__What you have to do__:
Each line of the material below that holds the word "style" needs to be copied.

### Task data ###

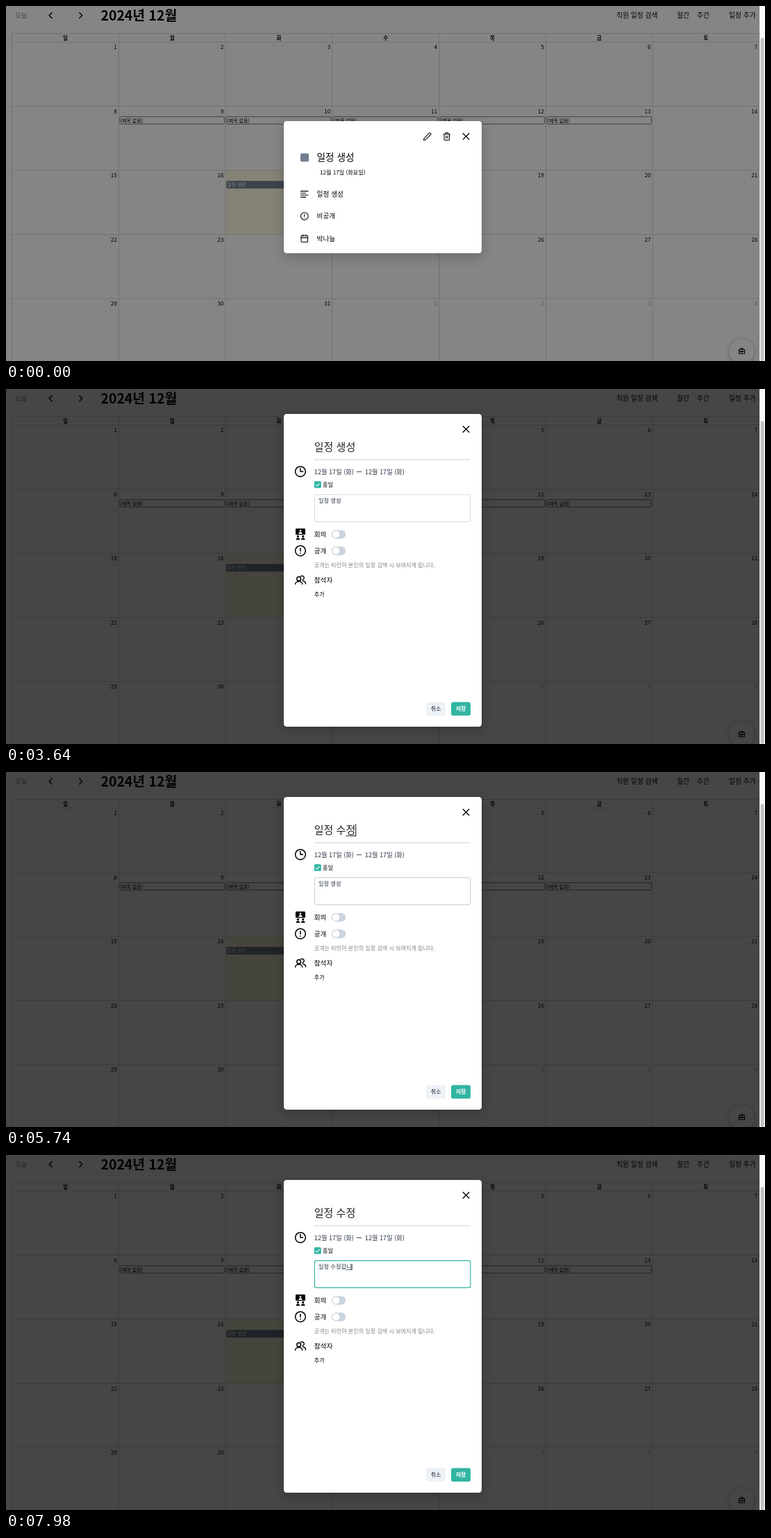
An HTML page that plays this animation: 1093 px wide and 512 px high, repeating every 8000 ms.

```html
<!DOCTYPE html>
<html lang="ko">
<head>
<meta charset="utf-8">
<title>일정</title>
<style>
  html, body { margin: 0; width: 100%; height: 100%; overflow: hidden; background: #fff; }
  svg { display: block; width: 100vw; height: 100vh; }
  text { font-family: "Noto Sans CJK KR", "Noto Sans CJK", "Noto Sans", sans-serif; white-space: pre; }
  .line { fill: none; stroke: #000; stroke-linecap: round; stroke-linejoin: round; }
  .box { fill: #fff; filter: drop-shadow(0 5px 8px rgba(0, 0, 0, .22)); }
</style>
</head>
<body>
<svg id="stage" viewBox="0 0 1093 512" preserveAspectRatio="none">
  <g id="page"></g>
  <rect width="1085" height="512" opacity=".48"/>
  <g id="detail"></g>
  <g id="form">
    <rect width="1085" height="512" opacity=".48"/>
  </g>
  <g id="bar">
    <rect x="1085" width="8" height="512" fill="#fafafa"/>
    <rect x="1085" width="1" height="512" fill="#ececec"/>
    <rect x="1086.6" y="46" width="5" height="466" rx="2.5" fill="#c1c1c1"/>
  </g>
</svg>
<script>
const NS = 'http://www.w3.org/2000/svg';
const LOOP = 8000;
const TEAL = '#31b5a2', SLATE = '#708090', INK = '#2d3748';
const get = id => document.getElementById(id);
const page = get('page'), detail = get('detail'), form = get('form');

function add(parent, tag, attrs) {
  const el = document.createElementNS(NS, tag);
  for (const key in attrs) el.setAttribute(key, attrs[key]);
  parent.append(el);
  return el;
}
const rect = (parent, x, y, width, height, fill, more) =>
  add(parent, 'rect', { x, y, width, height, fill, ...more });

// cy is the middle of the Korean glyphs
function label(parent, x, cy, size, str, more) {
  const el = add(parent, 'text', { x, y: cy + size * .38, 'font-size': size, ...more });
  el.textContent = str;
  return el;
}
function icon(parent, x, y, scale, d, width = 2) {
  return add(parent, 'path', {
    class: 'line', d, 'stroke-width': width, transform: `translate(${x} ${y}) scale(${scale})`
  });
}
const ring = (cx, cy, r) => `M${cx - r} ${cy}a${r} ${r} 0 1 0 ${2 * r} 0a${r} ${r} 0 1 0 ${-2 * r} 0`;
const CROSS = 'M4 4L20 20M20 4L4 20';
const ALERT = ring(12, 12, 10) + 'M12 7v6M12 16.6v.2';

function drawPage() {
  const left = 8.5, top = 52, colW = 153.75, rowH = 92.5;
  const colX = i => left + i * colW, rowY = i => top + i * rowH;

  rect(page, 0, 0, 1085, 512, '#fff');
  label(page, 13, 13.5, 9.5, '오늘', { fill: '#808080' });
  icon(page, 57.5, 6.5, .58, 'M15 19l-7-7 7-7', 2.4);
  icon(page, 100.5, 6.5, .58, 'M9 5l7 7-7 7', 2.4);
  label(page, 136.5, 13.5, 19.4, '2024년 12월', { 'font-weight': 700 });
  label(page, 879, 13, 9.8, '직원 일정 검색');
  label(page, 966, 13, 9.8, '월간');
  label(page, 995, 13, 9.8, '주간');
  label(page, 1041, 13, 9.8, '일정 추가');

  rect(page, colX(2), rowY(2), colW, rowH, '#fffadf');
  let grid = `M${left} 39.5H1085`;
  for (let r = 0; r < 5; r++) grid += `M${left} ${rowY(r)}H1085`;
  for (let c = 0; c < 8; c++) grid += `M${colX(c)} 39V512`;
  add(page, 'path', { d: grid, fill: 'none', stroke: '#d8d8d8', 'stroke-width': 1 });

  [...'일월화수목금토'].forEach((day, c) =>
    label(page, colX(c + .5), 45.7, 7.6, day, { 'text-anchor': 'middle', 'font-weight': 700 }));

  for (let i = 0; i < 35; i++) {
    const c = i % 7, r = Math.floor(i / 7);
    label(page, colX(c + 1) - 2.4, rowY(r) + 7.2, 8.2, i < 31 ? i + 1 : i - 30,
      { 'text-anchor': 'end', opacity: i < 31 ? 1 : .35 });
  }
  for (let c = 1; c < 6; c++) {
    rect(page, colX(c) + 1.6, 159.7, 150.6, 10.6, '#fff', { rx: 1.6, stroke: SLATE });
    label(page, colX(c) + 2.4, 165, 7, '(제목 없음)');
  }
  rect(page, colX(2) + 1.4, 252.2, 151, 11, SLATE, { rx: 1.6 });
  label(page, colX(2) + 2.6, 257.8, 6.8, '일정 생성', { fill: '#fff' });

  add(page, 'circle', {
    cx: 1059.5, cy: 498, r: 18, fill: '#fff', style: 'filter:drop-shadow(0 1px 3px rgba(0,0,0,.3))'
  });
  icon(page, 1053.5, 491.5, .5,
    'M4 8h16v12H4zM8.5 8V4.5h7V8M4 13.5h16M10 12v3.5h4V12', 2.2);
}

function drawDetail() {
  rect(detail, 400, 166, 285, 190.6, '#fff', { rx: 4.2, class: 'box' });
  icon(detail, 600.4, 181.8, .53,
    'M17 3a2.828 2.828 0 1 1 4 4L7.5 20.5 2 22l1.5-5.5L17 3z');
  icon(detail, 628.4, 181.8, .53,
    'M3 6h18M19 6v14a2 2 0 0 1-2 2H7a2 2 0 0 1-2-2V6m3 0V4a2 2 0 0 1 2-2h4a2 2 0 0 1 2 2v2M10 11v6M14 11v6');
  icon(detail, 656, 181.6, .54, CROSS, 2.4);
  rect(detail, 424, 212.6, 12, 12, SLATE, { rx: 2 });
  label(detail, 447.6, 218, 13.6, '일정 생성');
  label(detail, 452, 240.2, 8.15, '12월 17일 (화요일)');
  icon(detail, 423.4, 265, .53, 'M2 4h20M2 9.3h14M2 14.6h20M2 20h14');
  icon(detail, 423.4, 296.6, .54, ALERT);
  icon(detail, 423.4, 328.8, .53,
    'M5 4h14a2 2 0 0 1 2 2v14a2 2 0 0 1-2 2H5a2 2 0 0 1-2-2V6a2 2 0 0 1 2-2zM16 2v4M8 2v4M3 10h18');
  label(detail, 447.6, 271, 9.7, '일정 생성');
  label(detail, 447.6, 302.8, 9.6, '비공개');
  label(detail, 447.6, 335, 9.6, '박나늘');
}

function drawForm() {
  rect(form, 400, 36, 285, 451, '#fff', { rx: 4.2, class: 'box' });
  icon(form, 656, 51.5, .54, CROSS, 2.5);
  rect(form, 444, 101.5, 225, 1, '#cdcfd3');

  icon(form, 414.6, 109.7, .78, ring(12, 12, 9.4) + 'M12 6.2V12h4.6');
  label(form, 443.8, 119.2, 9.2, '12월 17일 (화)', { fill: INK });
  rect(form, 505, 118.8, 7, 1, INK);
  label(form, 516.8, 119.2, 9.2, '12월 17일 (화)', { fill: INK });

  rect(form, 444, 133, 9.8, 9.8, TEAL, { rx: 1.6 });
  add(form, 'path', {
    d: 'M446.3 138.2l1.8 1.8 3.6-4.1', fill: 'none', stroke: '#fff', 'stroke-width': 1.1
  });
  label(form, 456, 138, 8.1, '종일');

  // Meeting screen with two listeners
  rect(form, 417, 201.3, 14, 9, '#000', { rx: 1.2 });
  add(form, 'path', { d: ring(424, 204.4, 1.4) + 'M421.4 208.9q0-2.6 2.6-2.6t2.6 2.6z', fill: '#fff' });
  for (const x of [420.4, 427.8])
    add(form, 'path', { d: ring(x, 212.7, 1.6) + `M${x - 2.8} 217.4q0-2.7 2.8-2.7t2.8 2.7z` });

  icon(form, 414.6, 224, .78, ring(12, 12, 9.4) + 'M12 7.5v5M12 16v.2');
  icon(form, 415.2, 266.8, .72,
    ring(9, 9.5, 4) + 'M2 20.5c0-7.5 14-7.5 14 0M13 4.5a4 4 0 1 1 3.5 7M17 13.8c3.5.4 5.6 2.6 5.6 6', 2);

  [['회의', 209.7], ['공개', 233.5]].forEach(([name, y]) => {
    label(form, 443.8, y - .3, 9.6, name);
    rect(form, 469, y - 6.2, 20.2, 12.4, '#cbd5e0', { rx: 6.2 });
    add(form, 'circle', { cx: 475.3, cy: y, r: 5, fill: '#fff' });
  });
  label(form, 443.8, 254.3, 8.07, '공개는 타인이 본인의 일정 검색 시 보여지게 됩니다.', { fill: '#858585' });
  label(form, 443.8, 275.2, 9.6, '참석자');
  label(form, 443.8, 296.4, 8.1, '추가');

  rect(form, 605, 451.5, 28, 19.6, '#edf2f7', { rx: 3.2 });
  label(form, 619, 461.4, 8, '취소', { 'text-anchor': 'middle', fill: '#1a202c', 'font-weight': 500 });
  rect(form, 641, 451.5, 28, 19.6, TEAL, { rx: 3.2 });
  label(form, 655, 461.4, 8, '저장', { 'text-anchor': 'middle', fill: '#fff', 'font-weight': 700 });
}

// Text input with a composing underline and a caret
function field(x, cy, size, lineY, lineH, caretY, caretH, fill) {
  const text = label(form, x, cy, size, '', { fill });
  const under = rect(form, 0, lineY, 0, lineH, fill);
  const caret = rect(form, 0, caretY, 1, caretH, '#111');
  return (done, comp, on) => {
    text.textContent = done + comp;
    const end = x + text.getComputedTextLength();
    const from = comp ? x + text.getSubStringLength(0, done.length) : end;
    under.setAttribute('x', from);
    under.setAttribute('width', end - from);
    caret.setAttribute('x', end);
    caret.setAttribute('opacity', on ? 1 : 0);
  };
}

drawPage();
drawDetail();
drawForm();
const area = rect(form, 444.4, 152.4, 224.4, 39, '#fff', { rx: 2.6 });
const setTitle = field(443.8, 83.6, 15, 91.6, 1, 75, 18, '#222');
const setNote = field(450, 161.3, 8.2, 165.1, .8, 157, 9, INK);

const REST = '#d3dae3', HOVER = '#c4ccd6';
const title = (done, comp, on) => ({ title: ['일정 ' + done, comp, on] });
const note = (done, comp, on) => ({ note: ['일정 ' + done, comp, on] });

const steps = [
  [0, { open: false, border: HOVER, ...title('생성', '', false), ...note('생성', '', false) }],
  [2310, { open: true }],
  [2870, { border: REST }],
  [3150, title('생성', '', true)],
  [3640, title('생성', '', false)],
  [3780, title('생', '', false)],
  [3920, title('', '', false)],
  [4200, title('', '', true)],
  [4340, title('', 'ㅅ', true)],
  [4410, title('', '수', true)],
  [4480, title('', '숮', true)],
  [4550, title('수', '저', true)],
  [4690, title('수', '정', true)],
  [5180, title('수', '정', false)],
  [5600, { border: HOVER }],
  [5740, title('수', '정', true)],
  [5880, { border: TEAL, ...title('수정', '', false), ...note('생성', '', true) }],
  [6370, note('생성', '', false)],
  [6510, note('생', '', false)],
  [6650, note('', '', false)],
  [6930, note('', '', true)],
  [7140, note('', 'ㅅ', true)],
  [7210, note('', '수', true)],
  [7280, note('', '숮', true)],
  [7350, note('수', '저', true)],
  [7420, note('수', '정', true)],
  [7560, note('수정', 'ㅎ', true)],
  [7630, note('수정', '하', true)],
  [7700, note('수정', '합', true)],
  [7910, note('수정합', 'ㄴ', true)],
  [7980, note('수정합', '니', true)]
];

let shown = -1;
function show(t) {
  const index = steps.filter(s => s[0] <= t).length;
  if (index === shown) return;
  shown = index;
  const state = Object.assign({}, ...steps.slice(0, index).map(s => s[1]));
  detail.style.display = state.open ? 'none' : '';
  form.style.display = state.open ? '' : 'none';
  area.setAttribute('stroke', state.border);
  area.setAttribute('stroke-width', state.border === TEAL ? 1.2 : 1);
  if (state.open) {
    setTitle(...state.title);
    setNote(...state.note);
  }
}

const start = performance.now();
function tick() {
  show((performance.now() - start) % LOOP);
  requestAnimationFrame(tick);
}
tick();
</script>
</body>
</html>
```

###

__Final answer__:
<style>
</style>
    cx: 1059.5, cy: 498, r: 18, fill: '#fff', style: 'filter:drop-shadow(0 1px 3px rgba(0,0,0,.3))'
  detail.style.display = state.open ? 'none' : '';
  form.style.display = state.open ? '' : 'none';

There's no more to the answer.